“Please don’t give up on us. None of us are going to give up,” Houston Police Chief Art Acevedo implored residents during a news conference.
Texas state Rep. Armando Walle (D), who represents a district on the north side of the Houston metropolitan area, put out a call on his Facebook page: “If you know of any families still needing to get rescued please let me know.” Within three hours, he had a legal pad with 25 houses listed.
“Government can’t do it all alone,” Walle said later. “We’ve had to have the county judge ask for boats from the public. The mayor has asked for boats. We’ve had people all over the state converge. The Cajun Navy is here from Louisiana in their airboats.”
Social media has proved to be the crucial piece of infrastructure for rescue operations.
“We are actually seeing situations where Bob down the street has a flat-bottom boat and Mary up the street has a canoe, and you put those resources together, hitch them together, and get everybody on the block the hell out of there,” said Matthew Seeger, a communications professor at Wayne State University in Detroit who advises government agencies.
“That may not sound significant, but when you think about where we were just 15 years ago when Katrina hit and we had to pass out fliers — in shelters, by boat, whatever we could do just to get some basic health and safety information out there.
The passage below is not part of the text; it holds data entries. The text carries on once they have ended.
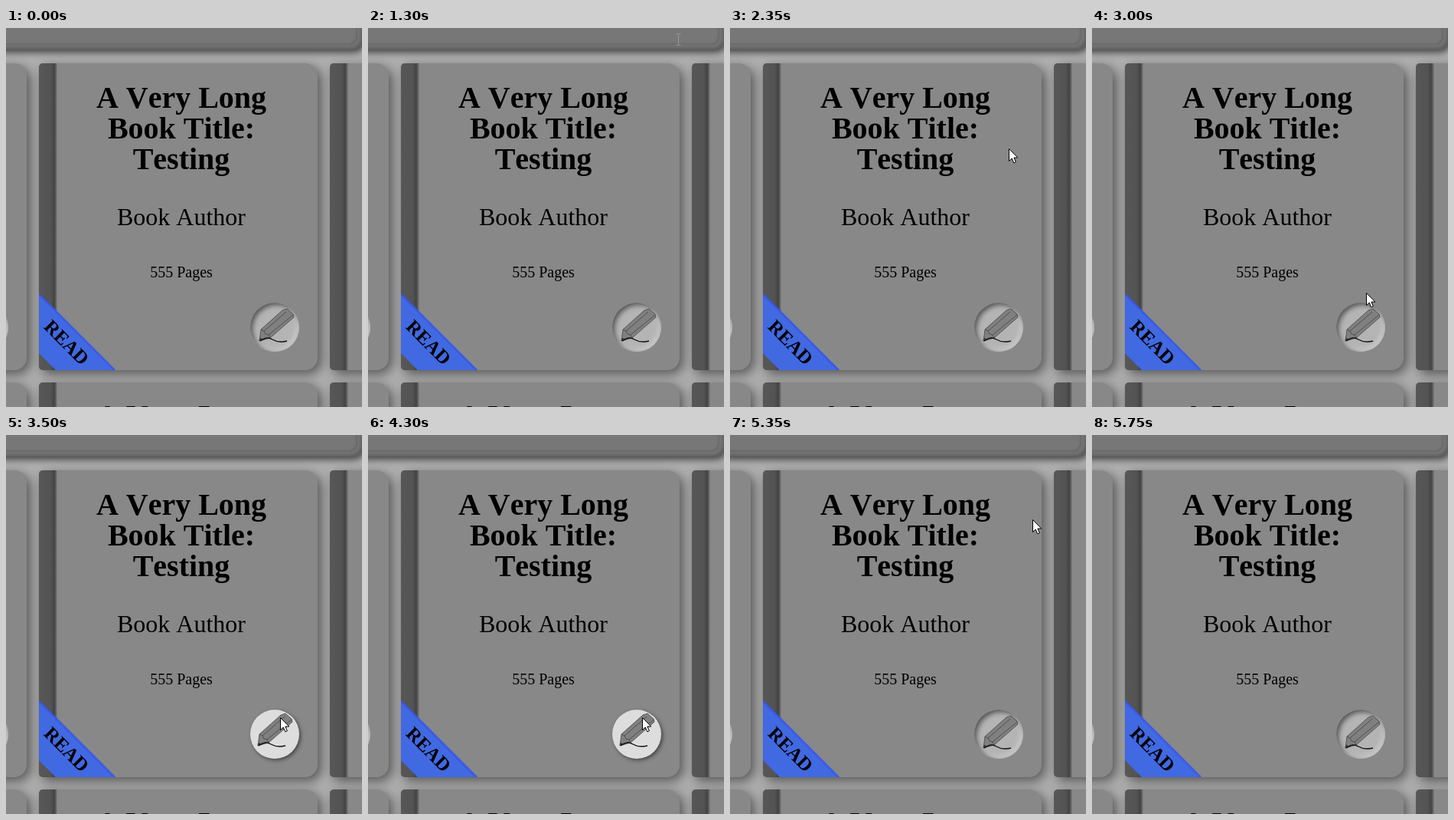
An HTML page that plays this animation: 465x494 px, repeating every 6.4 s.

```html
<!DOCTYPE html>
<html lang="en">
<head>
<meta charset="utf-8">
<title>Book cards</title>
<style>
  html, body { margin: 0; width: 100%; height: 100%; overflow: hidden; }
  body { position: relative; background: #b0b0b0; color: #000; font-family: "Liberation Serif", "Times New Roman", serif; font-kerning: none; }
  .bar, .field, .card, .card > *, .edit > *, #cursor { position: absolute; box-sizing: border-box; }
  .bar {
    left: -20px; top: -20px; width: 486px; height: 48px;
    background: #757575; border-radius: 0 0 14px 0;
    box-shadow: 3px 4px 10px #444, inset -2px -2px 4px #5c5c5c;
  }
  .field {
    left: 0; top: 0; width: 479px; height: 42px;
    background: #777; border-radius: 0 0 11px 0;
    box-shadow: inset -1px -1px 3px #626262;
  }
  .card {
    width: 364px; height: 400px;
    background: #888; border-radius: 5px 16px 16px 5px;
    box-shadow: 5px 5px 15px #555;
  }
  .spine {
    left: 0; top: 0; width: 24px; height: 400px; border-radius: 5px 0 0 5px;
    background: linear-gradient(90deg, #575757, #535353 65%, #434343 84%, #666 94%, #888);
  }
  .card p { left: 0; width: 372px; margin: 0; text-align: center; white-space: nowrap; }
  .card .title { top: 25px; font: bold 40px/40px "Liberation Serif", serif; font-kerning: none; }
  .low .title { top: 24px; }
  .card .author { top: 184px; font-size: 32px; line-height: 32px; }
  .card .pages { top: 262px; font-size: 20px; line-height: 20px; }
  .ribbon { display: none; left: 0; top: 300px; width: 100px; height: 100px; border-radius: 0 0 0 5px; overflow: hidden; }
  .active .ribbon { display: block; }
  .ribbon text { font: bold 25px "Liberation Serif", serif; font-kerning: none; text-anchor: middle; }
  .edit { left: 276px; top: 312px; width: 64px; height: 64px; }
  .edit > * { left: 0; top: 0; width: 64px; height: 64px; border-radius: 50%; }
  .rest { background: #b4b4b4; box-shadow: inset 3px 3px 6px #555, inset -3px -3px 6px #ccc; }
  .lift { background: #ddd; box-shadow: 2px 2px 5px #444; opacity: var(--h, 0); }
  .edit svg { overflow: visible; transform: translate(calc(var(--h, 0) * -2px), calc(var(--h, 0) * -3px)); }
  #cursor { left: 0; top: 0; width: 20px; height: 24px; overflow: visible; visibility: hidden; }
</style>
</head>
<body>
<div class="bar"><div class="field"></div></div>

<template id="book">
  <div class="card">
    <div class="spine"></div>
    <p class="title">A Very Long<br>Book Title:<br>Testing</p>
    <p class="author">Book Author</p>
    <p class="pages">555 Pages</p>
    <svg class="ribbon" viewBox="0 0 100 100">
      <path d="M0 0L100 100H22L0 78Z" fill="#4169e1"/>
      <path d="M0 1L99 100" stroke="#3450ee" stroke-width="3" opacity=".6"/>
      <text transform="translate(36 64) rotate(45)" y="8">READ</text>
    </svg>
    <div class="edit">
      <div class="rest"></div>
      <div class="lift"></div>
      <svg viewBox="0 0 64 64" stroke="#444" stroke-width=".8" stroke-linejoin="round" fill="none">
        <path d="M12 50L14 35L42 10L48 8L56 15L57 19L26 46Z" fill="#808080"/>
        <path d="M14 35L18 37L20 41L24 42L26 46M18 37L47 12M24 42L56 16"/>
        <path d="M12 50L13 46L16 48Z" fill="#333"/>
        <path d="M13 50C20 45 24 45 29 48S40 52 48 50" stroke="#111" stroke-width="1.4"/>
      </svg>
    </div>
  </div>
</template>

<svg id="cursor" viewBox="0 0 20 24">
  <path id="arrow" d="M.5 .5V16.5L4.2 13L6.8 18.8L9.4 17.7L6.9 12H11.8Z" fill="#fff" stroke="#000"/>
  <path id="beam" d="M-3 -7.5H-.5M.5 -7.5H3M0 -7V7M-3 7.5H-.5M.5 7.5H3" fill="none" stroke="#999"/>
</svg>

<script>
const LOOP = 6400, STEP = 50;
const $ = id => document.getElementById(id);

function addCard(col, row) {
  const card = $('book').content.firstElementChild.cloneNode(true);
  card.style.left = 43 + 380 * col + 'px';
  card.style.top = 46 + 416 * row + 'px';
  card.classList.toggle('low', row > 0);
  card.classList.toggle('active', !row && !col);
  document.body.insertBefore(card, $('cursor'));
}
for (const row of [0, 1]) {
  for (const col of [-1, 0, 1]) addCard(col, row);
}
const edit = document.querySelector('.active .edit');

// Pointer path: time, x, y; equal neighbours are rests.
const path = [
  [1300, 405, 15], [1500, 382, 72], [1800, 364, 128], [1950, 364, 128],
  [2350, 364, 157], [2600, 364, 227], [3000, 358, 345], [3250, 358, 368],
  [4250, 358, 368], [4300, 358, 368], [4550, 365, 300], [4900, 375, 214],
  [4950, 376, 208], [5300, 392, 125], [5550, 412, 47], [5700, 452, 15]
];

function slope(i, k) {
  const a = path[i - 1], b = path[i], c = path[i + 1];
  if (!a || !c || (b[k] - a[k]) * (c[k] - b[k]) <= 0) return 0;
  const p = (b[k] - a[k]) / (b[0] - a[0]), q = (c[k] - b[k]) / (c[0] - b[0]);
  return 2 * p * q / (p + q);
}

// Cubic Hermite interpolation of one coordinate.
function along(t, k) {
  let i = 0;
  while (i < path.length - 2 && t >= path[i + 1][0]) i++;
  const a = path[i], b = path[i + 1], d = b[0] - a[0], u = (t - a[0]) / d;
  const s = u * u * (3 - 2 * u);
  return a[k] + (b[k] - a[k]) * s
    + d * u * (1 - u) * ((1 - u) * slope(i, k) - u * slope(i + 1, k));
}

const ease = (t, start, len) => {
  const u = Math.min(1, Math.max(0, (t - start) / len));
  return u * u * (3 - 2 * u);
};

function draw(now) {
  const t = Math.floor(now % LOOP / STEP) * STEP;
  const shown = t >= 1300 && t < 5750;
  $('cursor').style.visibility = shown ? 'visible' : 'hidden';
  if (shown) {
    const x = Math.round(along(t, 1)), y = Math.round(along(t, 2));
    const typing = y < 22;
    const shift = typing ? .5 : 0;
    $('cursor').style.transform = `translate(${x + shift}px, ${y}px)`;
    $('arrow').style.display = typing ? 'none' : '';
    $('beam').style.display = typing ? '' : 'none';
  }
  edit.style.setProperty('--h', ease(t, 3050, 400) - ease(t, 4400, 400));
}

const start = performance.now();
(function tick() {
  draw(performance.now() - start);
  requestAnimationFrame(tick);
})();
</script>
</body>
</html>
```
Not everyone has a transistor radio,” Seeger noted, “but almost everyone has access to Twitter.”
Retired Adm. Thad Allen, who played a key role in shoring up the initially weak federal response to Hurricane Katrina in 2005 and served as national incident commander for the 2010 Gulf of Mexico oil spill, said government agencies seem to be doing their best in a complex situation.
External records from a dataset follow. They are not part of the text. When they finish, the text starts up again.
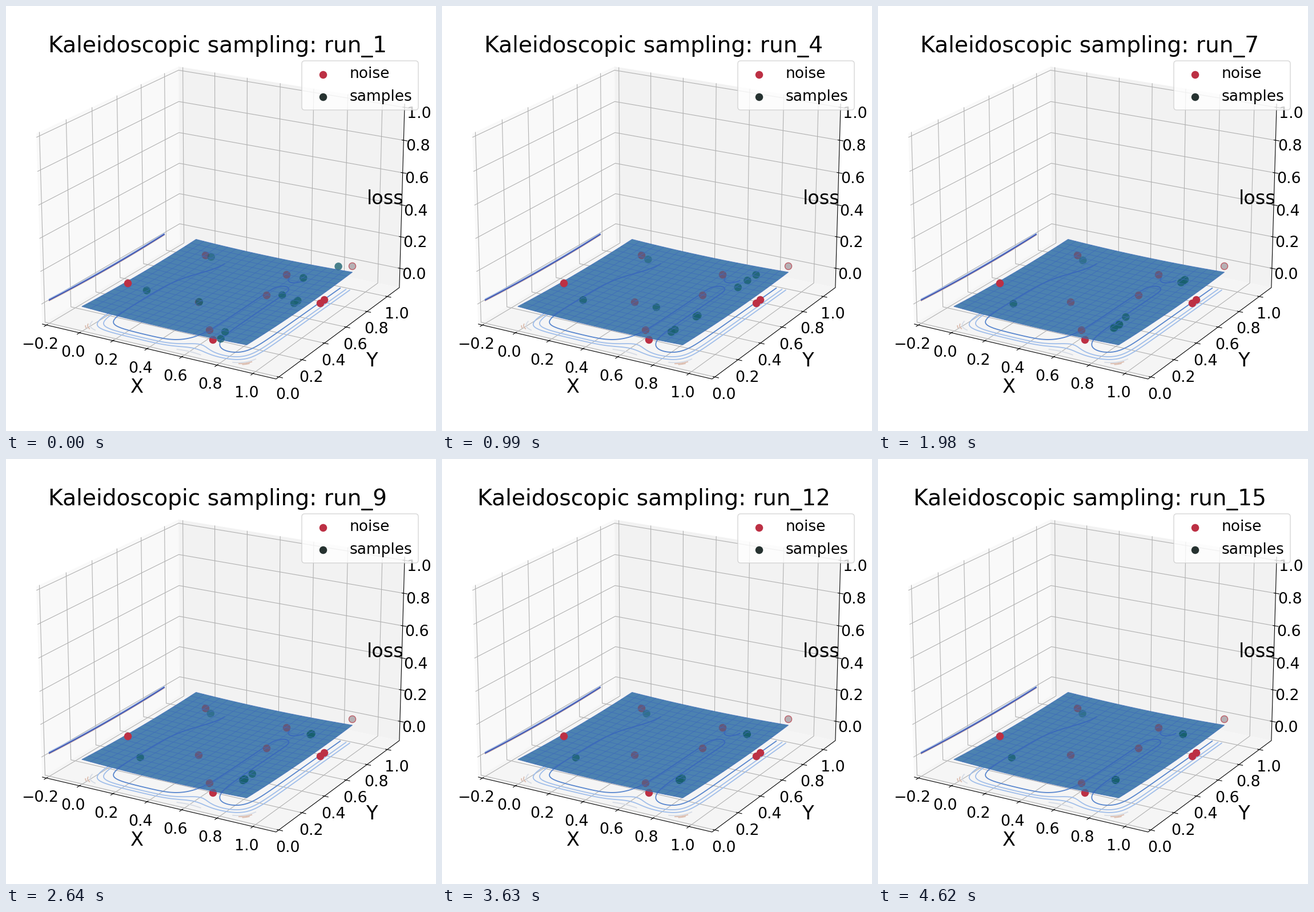
Animation of 753 by 744 pixels, one loop 4.95 s. Source, as a matplotlib script:

```python
import numpy as np
import matplotlib.pyplot as plt
from matplotlib.animation import FuncAnimation
from matplotlib.collections import LineCollection
from matplotlib.patches import FancyBboxPatch, Polygon

W, H, DPI = 753, 744, 64
PT = 72 / DPI  # points per pixel
RUNS, STEP_MS = 15, 330

plt.rcParams["font.family"] = "DejaVu Sans"
fig = plt.figure(figsize=(W / DPI, H / DPI), dpi=DPI, facecolor="white")
ax = fig.add_axes([0, 0, 1, 1])
ax.set(xlim=(0, W), ylim=(H, 0))
ax.axis("off")


def rgb(r, g, b):
    return r / 255, g / 255, b / 255


GRID = "#b0b0b0"
FILL = rgb(76, 130, 176)
MESH = rgb(62, 108, 186)
NOISE = rgb(188, 48, 68)
NOISE_UNDER = rgb(100, 88, 122)
SAMPLE = rgb(24, 96, 110)
CONTOUR_UNDER = rgb(58, 105, 187)
BLUE, LIGHT, TAN = rgb(88, 134, 206), rgb(160, 190, 234), rgb(220, 190, 176)

# Camera: the axis box is a little larger than the limits
LIMITS = np.array([(-0.2, 1.1), (0, 1.1), (-0.1, 1.0)])
MARGIN = np.diff(LIMITS, axis=1)[:, 0] / 48
LO, HI = LIMITS[:, 0] - MARGIN, LIMITS[:, 1] + MARGIN
BOX = np.array([4, 4, 3]) * 25 / 84
ELEV, AZIM, DIST = np.radians(20), np.radians(-60), 10
SCALE, CENTER = 3905, (382.3, 362.8)
SE, CE, SA, CA = np.sin(ELEV), np.cos(ELEV), np.sin(AZIM), np.cos(AZIM)
VIEW = np.array([(-SA, CA, 0), (-SE * CA, -SE * SA, CE), (CE * CA, CE * SA, SE)])


def project(x, y, z):
    """Pixel positions of points in data space."""
    p = np.stack(np.broadcast_arrays(x, y, z), axis=-1)
    right, up, near = np.moveaxis(((p - LO) / (HI - LO) - 0.5) * BOX @ VIEW.T, -1, 0)
    depth = DIST - near
    return np.stack([CENTER[0] + SCALE * right / depth,
                     CENTER[1] - SCALE * up / depth], axis=-1)


def lines(segments, color, width=1.1, z=1.0, **kw):
    ax.add_collection(LineCollection(segments, colors=[color],
                                     linewidths=width * PT, zorder=z, **kw))


def area(points, color, z):
    return ax.add_patch(Polygon(points, closed=True, facecolor=color,
                                edgecolor="none", zorder=z))


def text(x, y, s, size, z=8, **kw):
    return ax.text(x, y, s, fontsize=size * PT, color="black", zorder=z, **kw)


def dots(points, colors, z, size=13.5, **kw):
    kw.setdefault("linewidths", 0)
    x, y = np.transpose(points)
    return ax.scatter(x, y, s=(size * PT) ** 2, facecolors=colors, zorder=z, **kw)


def draw_box():
    (x0, y0, z0), (x1, y1, z1) = LO, HI
    loop_a, loop_b = np.array([0, 1, 1, 0]), np.array([0, 0, 1, 1])
    xs, ys, zs = x0 + (x1 - x0) * loop_a, y0 + (y1 - y0) * loop_a, z0 + (z1 - z0) * loop_b
    area(project(x0, ys, zs), "#f9f9f9", 0)
    area(project(xs, y1, zs), "#f2f2f2", 0)
    area(project(xs, y0 + (y1 - y0) * loop_b, z0), "#f5f5f5", 0)
    lines([project([x0, x1, x1, x1], [y0, y0, y1, y1], [z0, z0, z0, z1])],
          "black", z=0.8)

    # Ticks reach a little inwards and further outwards
    reach = np.array([1, -2]) / 120
    x_tick = x1 - (x1 - x0) * reach
    y_tick = y0 + (y1 - y0) * reach

    def axis(start, grid, tick, shift):
        for v in np.arange(start, 1.01, 0.2):
            lines([project(*grid(v))], GRID, z=0.5)
            mark = project(*tick(v))
            lines([mark], "black", z=0.8)
            x, y = mark[0] + (mark[1] - mark[0]) / 3 + shift
            label = f"{v + 1e-9:.1f}".replace("-", "\u2212")
            text(x, y + 9.8, label, 26.8, ha="center")

    axis(-0.2, lambda v: (v, [y0, y1, y1], [z0, z0, z1]),
         lambda v: (v, y_tick, z0), (-11.5, 32))
    axis(0, lambda v: ([x1, x0, x0], v, [z0, z0, z1]),
         lambda v: (x_tick, v, z0), (16.3, 28.8))
    axis(0, lambda v: ([x0, x0, x1], [y0, y1, y1], v),
         lambda v: (x_tick, y1, v), (25, 8.5))
    text(230, 677, "X", 33.5, ha="center")
    text(640, 631, "Y", 33.5, ha="center")
    text(631.5, 347, "loss", 33.5)


EDGE = 0.95  # the sheet spans 0..EDGE in x and y


def loss(x, y):
    return 0.048 * ((x - 0.53) ** 2 + (y - 0.56) ** 2) - 0.001


def on_sheet(x, y):
    x, y = np.broadcast_arrays(x, y)
    return project(x, y, loss(x, y))


def draw_sheet():
    s = np.linspace(0, EDGE, 20)
    outline = np.concatenate([on_sheet(s, 0), on_sheet(EDGE, s),
                              on_sheet(s[::-1], EDGE), on_sheet(0, s[::-1])])
    lines([on_sheet(s, c) for c in s] + [on_sheet(c, s) for c in s],
          MESH, 1.0, z=4, alpha=0.75)
    return area(outline, FILL, 2)


def height(s, t):
    """Field behind the floor contours: three walls, a corner and a ridge."""
    walls = sum(np.exp(-d / 0.06) for d in (s, t, 1 - s))
    corner = 0.5 * np.exp(-(s ** 2 + (1 - t) ** 2) / 0.0586)
    gap = 1 - 0.2 * np.exp(-((t - 0.915) / 0.05) ** 2)
    ridge = 0.36 * gap * np.exp(-((s - 0.655) / 0.118) ** 2)
    return walls + corner + ridge


def draw_contours(sheet):
    s, t = np.meshgrid(np.linspace(0, 1, 90), np.linspace(0, 1, 90))
    px, py = np.moveaxis(project(EDGE * s, EDGE * t, LIMITS[2, 0]), -1, 0)
    field = height(s, t)
    ax.contour(px, py, field, levels=[0.311, 0.56, 0.82, 1.25, 1.45, 1.65],
               colors=[BLUE, LIGHT, LIGHT, rgb(214, 220, 230), TAN, TAN],
               linewidths=1.8 * PT, zorder=1)
    under = ax.contour(px, py, field, levels=[0.311], colors=[CONTOUR_UNDER],
                       linewidths=1.9 * PT, zorder=2.5)
    under.set_clip_path(sheet)

    # Profiles on the left wall
    y = np.linspace(0, EDGE, 20)
    for x, color, width in ((0.5, TAN, 1.6), (0.02, LIGHT, 1.5),
                            (0.2, rgb(66, 88, 180), 2.2)):
        lines([project(LIMITS[0, 0], y, loss(x, y))], color, width)


# Starts of the samples, listed by the valley they fall into
VALLEYS = {
    (0.213, 0.773): [(0.151, 0.817)],
    (0.220, 0.165): [(0.014, 0.345)],
    (0.812, 0.780): [(0.699, 0.549), (0.652, 0.802), (0.909, 1.016)],
    (0.814, 0.176): [(0.995, 0.571), (0.994, 0.609), (0.688, 0.076),
                     (0.771, -0.015), (0.446, 0.334)],
}
START = np.array([p for group in VALLEYS.values() for p in group])
GOAL = np.array([v for v, group in VALLEYS.items() for _ in group])
# A start close to the ridge takes longer to leave it
LAG = np.where(np.abs(START[:, 0] - 0.44) < 0.02, 6.5, 0)


def remaining(run, rate, middle):
    """Logistic fall from 1 at run 0 to 0."""
    return (1 + np.exp(-rate * middle)) / (1 + np.exp(rate * (run - middle)))


def sample_points(run):
    left = np.column_stack([remaining(run, 1.1, LAG - 2),
                            remaining(run, 0.6, LAG + 2.5)])
    return on_sheet(*(GOAL + (START - GOAL) * left).T)


def draw_noise(sheet):
    x, y = START.T
    points = on_sheet(x, y)
    beyond = y > 1
    open_air = ((x < 0.02) | (x > EDGE)) & ~beyond
    covered = ~open_air & ~beyond
    dots(points[covered], [NOISE], 1.5)
    dots(points[covered], [NOISE_UNDER], 2.8).set_clip_path(sheet)
    dots(points[open_air], [NOISE], 4.5)
    dots(points[beyond], [rgb(182, 176, 180)], 4.5, 12, linewidths=1.4 * PT,
         edgecolors=[rgb(190, 95, 105)])


def draw_legend():
    ax.add_patch(FancyBboxPatch((522, 100), 196, 78, zorder=9, alpha=0.8,
                                boxstyle="round,pad=4,rounding_size=5",
                                facecolor="white", edgecolor="#cccccc",
                                linewidth=1.4 * PT))
    for y, name, color in ((120, "noise", NOISE),
                           (159, "samples", rgb(38, 50, 48))):
        dots([(555, y)], [color], 10)
        text(602, y + 6.5, name, 26.4, z=10)


draw_box()
sheet = draw_sheet()
draw_contours(sheet)
draw_noise(sheet)
draw_legend()
title = text(371, 81, "", 39.1, ha="center")
# The far left sample looks fainter
samples = dots(sample_points(1),
               [(*SAMPLE, 0.5 if x < 0.5 < y else 0.78) for x, y in GOAL], 3)


def update(i):
    title.set_text(f"Kaleidoscopic sampling: run_{i + 1}")
    samples.set_offsets(sample_points(i + 1))
    return title, samples


anim = FuncAnimation(fig, update, frames=RUNS, interval=STEP_MS,
                     init_func=lambda: update(0), repeat=True)
plt.show()
```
“I’m not sure how much more you can ask for,” he said. “If you have more total fires than you have firemen, the scale, complexity and scope becomes a risk aggregator.”
Allen also pointed out that every storm is different: “When you’ve seen one hurricane, you’ve seen one hurricane.”
W. Craig Fugate, who led FEMA during Barack Obama’s presidency, said the agency’s previous advance planning had been more concerned with “no-notice” disasters such as earthquakes. He said he pushed FEMA staff members to think outside the box. “You have to prepare for the things that haven’t happened, or you haven’t thought of that will exceed the daily capabilities,” he said.
Yet he acknowledged what is obvious in the wake of Harvey: “You can’t anticipate every scenario that might happen.”
Having learned lessons from Hurricane Katrina’s aftermath, FEMA positioned many of its personnel in advance of Harvey, as did the Red Cross and other organizations. But when the floodwater rose, Houstonians were still largely on their own. Some rode to shelters or hospitals in the back of city dump trucks, while others waded through chest-deep water.
Leaders of the federal response to the Hurricane Harvey disaster had an early morning news conference Monday in Washington that was by turns a declaration of competence, an expression of grave concern and a plea for the public’s help.
“Under the president’s direction, we have made every resource available to respond to this historic storm,” said Elaine Duke, acting secretary of the Department of Homeland Security, who on Tuesday will accompany President Trump on a tour of storm-ravaged areas.
And that’s before the actual cleanup begins — which FEMA chief Long is warning will be “one of the largest recovery housing missions that the state has ever seen.”
McNamara, the former FEMA chief of staff, said Texas officials are overwhelmed by the task of saving lives.
“Very quickly, you’re going to get behind the curve on what comes next week,” he said. “The other thing? Schools. How do we get the schools open and kids back to school? If they can’t go back to school, the parents can’t go to work, and that creates another economic problem.”
Mary Lee Grant in Corpus Christi and Janell Ross in Washington contributed to this report.